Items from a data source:
***
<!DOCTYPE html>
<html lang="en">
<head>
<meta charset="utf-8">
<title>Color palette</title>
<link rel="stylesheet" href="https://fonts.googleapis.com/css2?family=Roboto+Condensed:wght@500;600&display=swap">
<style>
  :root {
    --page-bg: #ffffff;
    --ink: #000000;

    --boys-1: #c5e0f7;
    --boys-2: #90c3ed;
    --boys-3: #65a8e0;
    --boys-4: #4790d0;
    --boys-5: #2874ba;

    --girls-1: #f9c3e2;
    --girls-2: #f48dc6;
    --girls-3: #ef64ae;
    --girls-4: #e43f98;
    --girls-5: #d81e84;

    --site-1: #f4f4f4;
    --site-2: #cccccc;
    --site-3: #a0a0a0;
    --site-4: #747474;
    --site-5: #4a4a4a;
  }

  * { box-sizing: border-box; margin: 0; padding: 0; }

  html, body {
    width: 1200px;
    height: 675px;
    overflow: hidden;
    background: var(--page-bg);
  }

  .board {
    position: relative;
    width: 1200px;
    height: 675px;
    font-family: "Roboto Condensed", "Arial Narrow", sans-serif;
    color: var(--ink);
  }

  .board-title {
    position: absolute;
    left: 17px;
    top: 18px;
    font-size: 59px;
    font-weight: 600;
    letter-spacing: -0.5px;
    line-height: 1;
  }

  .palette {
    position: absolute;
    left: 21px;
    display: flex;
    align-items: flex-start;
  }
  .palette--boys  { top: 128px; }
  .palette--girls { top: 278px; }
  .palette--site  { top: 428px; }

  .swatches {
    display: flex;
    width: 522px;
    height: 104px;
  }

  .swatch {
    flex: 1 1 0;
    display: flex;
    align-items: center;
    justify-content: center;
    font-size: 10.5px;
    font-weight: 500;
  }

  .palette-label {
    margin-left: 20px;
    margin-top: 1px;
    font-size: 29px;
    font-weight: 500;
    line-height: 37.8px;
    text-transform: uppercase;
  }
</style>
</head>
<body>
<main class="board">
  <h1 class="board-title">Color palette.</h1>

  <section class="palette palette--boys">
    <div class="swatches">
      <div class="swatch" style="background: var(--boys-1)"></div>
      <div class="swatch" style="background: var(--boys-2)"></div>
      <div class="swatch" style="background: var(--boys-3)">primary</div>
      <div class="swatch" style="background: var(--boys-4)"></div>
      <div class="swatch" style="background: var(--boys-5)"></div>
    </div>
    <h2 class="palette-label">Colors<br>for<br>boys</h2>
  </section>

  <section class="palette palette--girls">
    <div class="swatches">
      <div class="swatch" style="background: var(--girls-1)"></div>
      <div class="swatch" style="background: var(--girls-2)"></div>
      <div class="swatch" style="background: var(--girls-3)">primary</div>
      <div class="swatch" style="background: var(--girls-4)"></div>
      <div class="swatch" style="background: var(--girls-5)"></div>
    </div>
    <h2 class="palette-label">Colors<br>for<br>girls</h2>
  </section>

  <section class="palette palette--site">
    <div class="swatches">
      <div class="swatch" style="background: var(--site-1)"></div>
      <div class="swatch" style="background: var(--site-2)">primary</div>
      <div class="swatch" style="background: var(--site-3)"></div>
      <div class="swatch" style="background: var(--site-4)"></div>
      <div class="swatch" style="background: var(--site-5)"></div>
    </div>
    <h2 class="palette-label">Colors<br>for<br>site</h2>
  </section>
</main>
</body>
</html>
***
Work instructions:
Gather from the entries above all lines that include the string "Roboto".

The completed task:
<link rel="stylesheet" href="https://fonts.googleapis.com/css2?family=Roboto+Condensed:wght@500;600&display=swap">
    font-family: "Roboto Condensed", "Arial Narrow", sans-serif;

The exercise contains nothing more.